A reader sent me 1) a question, 2) a link to a Huffington Post article and 3) a Kindle book as a gift.
First the gift. It is Frank Schaeffer’s newest book, Why I am an Atheist Who Believes in God. Yes, the gift will get your question published in the blog. I’d have published it anyway. Thanks. I may even read the book. It sounds interesting.
Who is Frank Schaeffer? According to the New York Times:
To millions of evangelical Christians, the Schaeffer name is royal, and Frank is the reluctant, wayward, traitorous prince. His crime is not financial profligacy, like some pastors’ sons, but turning his back on Christian conservatives.
The generous reader pointed out these paragraphs in the HuffPo article written by Schaeffer:
. . . I’ve never met an unequivocal atheist or religious believer. I’ve only met people of two, three or four or more minds–people just like me. Atheists sometimes pray and eloquent preachers secretly harbor doubts. The evangelist Billy Graham preached certain salvation and heaven guaranteed yet privately told my dad, a friend and fellow evangelist, that he feared death and had many doubts.
[. . . ]
Muslim, Jew, Hindu or Christian, you are that because of where and when you were born. If you are an atheist, you are that because of a book or two you read, or who your parents were and the century in which you were born. Don’t delude yourself: there are no good reasons for anything, just circumstances.

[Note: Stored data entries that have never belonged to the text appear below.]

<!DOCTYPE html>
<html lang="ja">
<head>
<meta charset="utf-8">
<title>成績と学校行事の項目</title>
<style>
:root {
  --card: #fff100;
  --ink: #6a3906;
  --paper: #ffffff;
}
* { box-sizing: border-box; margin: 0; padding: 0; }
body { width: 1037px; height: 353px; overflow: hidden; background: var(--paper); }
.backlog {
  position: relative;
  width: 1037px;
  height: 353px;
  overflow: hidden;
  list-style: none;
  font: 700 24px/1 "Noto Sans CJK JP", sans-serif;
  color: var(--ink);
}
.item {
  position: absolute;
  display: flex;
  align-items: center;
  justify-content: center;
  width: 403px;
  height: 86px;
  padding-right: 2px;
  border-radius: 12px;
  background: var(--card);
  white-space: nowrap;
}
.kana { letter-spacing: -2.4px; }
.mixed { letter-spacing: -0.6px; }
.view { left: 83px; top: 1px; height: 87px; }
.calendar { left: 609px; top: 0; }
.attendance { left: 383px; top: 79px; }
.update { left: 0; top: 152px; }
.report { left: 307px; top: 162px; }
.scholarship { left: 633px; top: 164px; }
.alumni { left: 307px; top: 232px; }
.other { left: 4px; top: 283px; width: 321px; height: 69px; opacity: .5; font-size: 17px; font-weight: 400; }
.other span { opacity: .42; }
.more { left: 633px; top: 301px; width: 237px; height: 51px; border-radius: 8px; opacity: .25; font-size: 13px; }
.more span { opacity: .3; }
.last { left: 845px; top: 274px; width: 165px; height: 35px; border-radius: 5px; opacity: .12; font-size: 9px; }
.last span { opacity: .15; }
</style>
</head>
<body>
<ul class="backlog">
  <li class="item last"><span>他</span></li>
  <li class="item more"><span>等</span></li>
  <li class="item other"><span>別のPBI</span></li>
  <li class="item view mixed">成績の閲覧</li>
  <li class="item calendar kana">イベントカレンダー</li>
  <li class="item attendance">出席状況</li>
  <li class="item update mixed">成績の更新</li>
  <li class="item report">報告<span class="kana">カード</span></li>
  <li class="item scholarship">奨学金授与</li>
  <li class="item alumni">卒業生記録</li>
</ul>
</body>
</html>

Don’t delude yourself: you may describe yourself to others by claiming a label of atheist, Jew, evangelical, gay or straight but you know that you are really lots more complicated than that, a gene-driven primate and something more. Want to be sure you have THE TRUTH about yourself and want to be consistent to that truth? Then prepare to go mad. Or prepare to turn off your brain and cling to some form or other of fundamentalism, be that religious or secular.
The question was simple and it was at least on the same continuum:

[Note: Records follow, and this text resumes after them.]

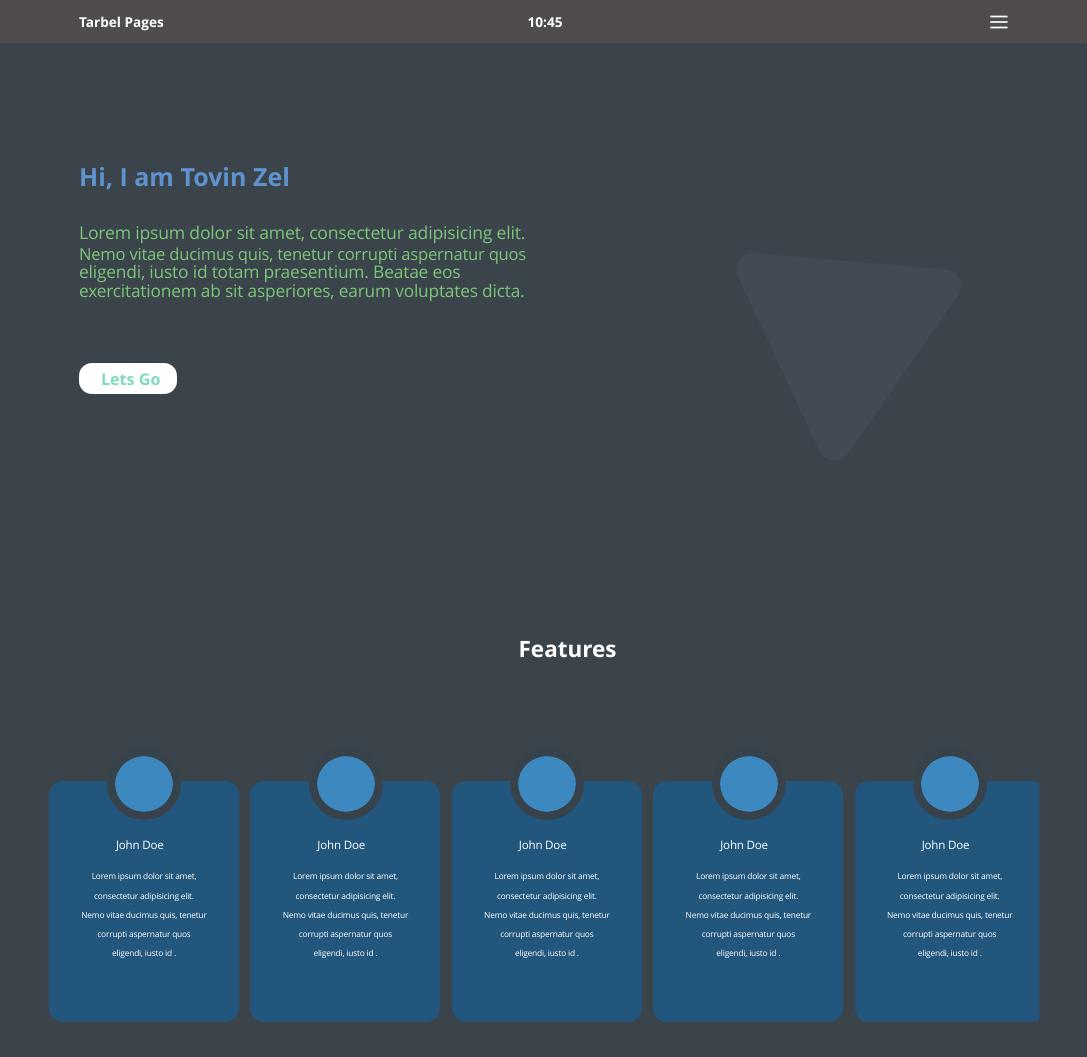
<!DOCTYPE html>
<html lang="en">
<head>
<meta charset="utf-8">
<title>Tarbel Pages</title>
<style>
:root {
  --page: #3b444b;
  --bar: #514c4c;
  --ring: #38424a;
  --white: #ffffff;
  --heading: #5f93cf;
  --intro: #7cc67a;
  --action: #7fdcba;
  --shape: #424b54;
  --card: #22567c;
  --avatar: #3d88bf;
}
* { box-sizing: border-box; margin: 0; padding: 0; }
html, body { width: 1087px; height: 1057px; overflow: hidden; }
body {
  background: var(--page);
  color: var(--white);
  font-family: "Open Sans", "Noto Sans", sans-serif;
  text-rendering: geometricPrecision;
}
.top-bar {
  display: grid;
  grid-template-columns: 1fr auto 1fr;
  align-items: center;
  height: 43px;
  padding: 0 79px;
  background: var(--bar);
  font-size: 13.6px;
  font-weight: 700;
  line-height: 18px;
}
.clock { position: relative; left: 1.5px; }
.menu { justify-self: end; display: block; width: 18px; height: 14px; }
.menu svg { display: block; }
.hero {
  display: flex;
  justify-content: space-between;
  height: 560px;
  padding: 119px 125px 0 79px;
}
.hero h1 {
  color: var(--heading);
  font-size: 25px;
  line-height: 30px;
  white-space: nowrap;
}
.intro { margin-top: 32px; color: var(--intro); }
.intro span {
  display: block;
  height: 19.3px;
  font-size: 17.4px;
  letter-spacing: -0.2px;
  line-height: 19.3px;
  white-space: nowrap;
}
.intro .wide { font-size: 17.6px; }
.intro .dense { position: relative; top: 0.6px; font-size: 16.6px; letter-spacing: -0.23px; }
.intro .last { font-size: 17.3px; letter-spacing: -0.18px; }
.action {
  display: block;
  width: 98px;
  height: 31px;
  margin-top: 62px;
  padding-left: 22px;
  border-radius: 13px;
  background: var(--white);
  color: var(--action);
  font-size: 16.1px;
  font-weight: 700;
  line-height: 32px;
  text-decoration: none;
  white-space: nowrap;
}
.hero-shape { width: 227px; height: 210px; margin-top: 89px; }
.features { padding: 31px 48px 0 49px; }
.features h2 {
  padding-left: 47px;
  font-size: 22.5px;
  line-height: 30px;
  text-align: center;
}
.cards {
  display: flex;
  gap: 11.45px;
  margin-top: 84px;
  padding-top: 33px;
  overflow: hidden;
  list-style: none;
}
.card {
  position: relative;
  flex: 0 0 190px;
  height: 241px;
  padding-top: 57px;
  border-radius: 14px;
  background: var(--card);
  text-align: center;
}
.avatar {
  position: absolute;
  top: -33px;
  left: 58.4px;
  width: 74px;
  height: 72px;
  border: 8px solid var(--ring);
  border-radius: 50%;
  background: var(--avatar);
  background-clip: padding-box;
}
.card h3 {
  margin-right: 8.5px;
  font-size: 11.6px;
  font-weight: 400;
  letter-spacing: -0.2px;
  line-height: 16px;
}
.card p {
  margin-top: 13.4px;
  font-size: 8.4px;
  letter-spacing: -0.2px;
  line-height: 19.25px;
  white-space: nowrap;
}
</style>
</head>
<body>
<header class="top-bar">
  <strong>Tarbel Pages</strong>
  <time class="clock">10:45</time>
  <a class="menu" href="#" aria-label="Menu">
    <svg width="18" height="14" fill="none" stroke="#fff" stroke-width="1.7" aria-hidden="true">
      <line x1="0.3" y1="1.5" x2="17.5" y2="1.5"/>
      <line x1="0.3" y1="7" x2="17.5" y2="7"/>
      <line x1="0.3" y1="12.5" x2="17.5" y2="12.5"/>
    </svg>
  </a>
</header>
<main>
  <section class="hero">
    <div>
      <h1>Hi, I am Tovin Zel</h1>
      <p class="intro">
        <span class="wide">Lorem ipsum dolor sit amet, consectetur adipisicing elit.</span>
        <span class="dense">Nemo vitae ducimus quis, tenetur corrupti aspernatur quos</span>
        <span>eligendi, iusto id totam praesentium. Beatae eos</span>
        <span class="last">exercitationem ab sit asperiores, earum voluptates dicta.</span>
      </p>
      <a class="action" href="#">Lets Go</a>
    </div>
    <svg class="hero-shape" viewBox="735 251 227 210" aria-hidden="true">
      <polygon points="753,269.5 944.5,286 834.5,444" fill="var(--shape)" stroke="var(--shape)" stroke-width="33" stroke-linejoin="round"/>
    </svg>
  </section>
  <section class="features">
    <h2>Features</h2>
    <ul class="cards">
      <li class="card">
        <span class="avatar"></span>
        <h3>John Doe</h3>
        <p>Lorem ipsum dolor sit amet,<br>consectetur adipisicing elit.<br>Nemo vitae ducimus quis, tenetur<br>corrupti aspernatur quos<br>eligendi, iusto id .</p>
      </li>
      <li class="card">
        <span class="avatar"></span>
        <h3>John Doe</h3>
        <p>Lorem ipsum dolor sit amet,<br>consectetur adipisicing elit.<br>Nemo vitae ducimus quis, tenetur<br>corrupti aspernatur quos<br>eligendi, iusto id .</p>
      </li>
      <li class="card">
        <span class="avatar"></span>
        <h3>John Doe</h3>
        <p>Lorem ipsum dolor sit amet,<br>consectetur adipisicing elit.<br>Nemo vitae ducimus quis, tenetur<br>corrupti aspernatur quos<br>eligendi, iusto id .</p>
      </li>
      <li class="card">
        <span class="avatar"></span>
        <h3>John Doe</h3>
        <p>Lorem ipsum dolor sit amet,<br>consectetur adipisicing elit.<br>Nemo vitae ducimus quis, tenetur<br>corrupti aspernatur quos<br>eligendi, iusto id .</p>
      </li>
      <li class="card">
        <span class="avatar"></span>
        <h3>John Doe</h3>
        <p>Lorem ipsum dolor sit amet,<br>consectetur adipisicing elit.<br>Nemo vitae ducimus quis, tenetur<br>corrupti aspernatur quos<br>eligendi, iusto id .</p>
      </li>
    </ul>
  </section>
</main>
</body>
</html>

How much is study of the Shroud of Turin about dealing with our own uncertainties? I know you say your faith came first. You tell us that if the shroud were disproven, it wouldn’t change your faith. Are you sure?
I am a cradle Episcopalian. That much of Schaeffer’s thesis I must agree with. I’ve always had faith and I’ve always had my share of doubts. I like the integration of my fascination in the shroud with my faith. But one does not depend on the other, at least not too much so. But doubt can be a good thing with Christian faith and in the study of the shroud. It seems at times that doubts about this or that having to do with the shroud strengthens my Christian faith. And maybe it’s the other way around as well.
Thanks for the book and making me think about this question.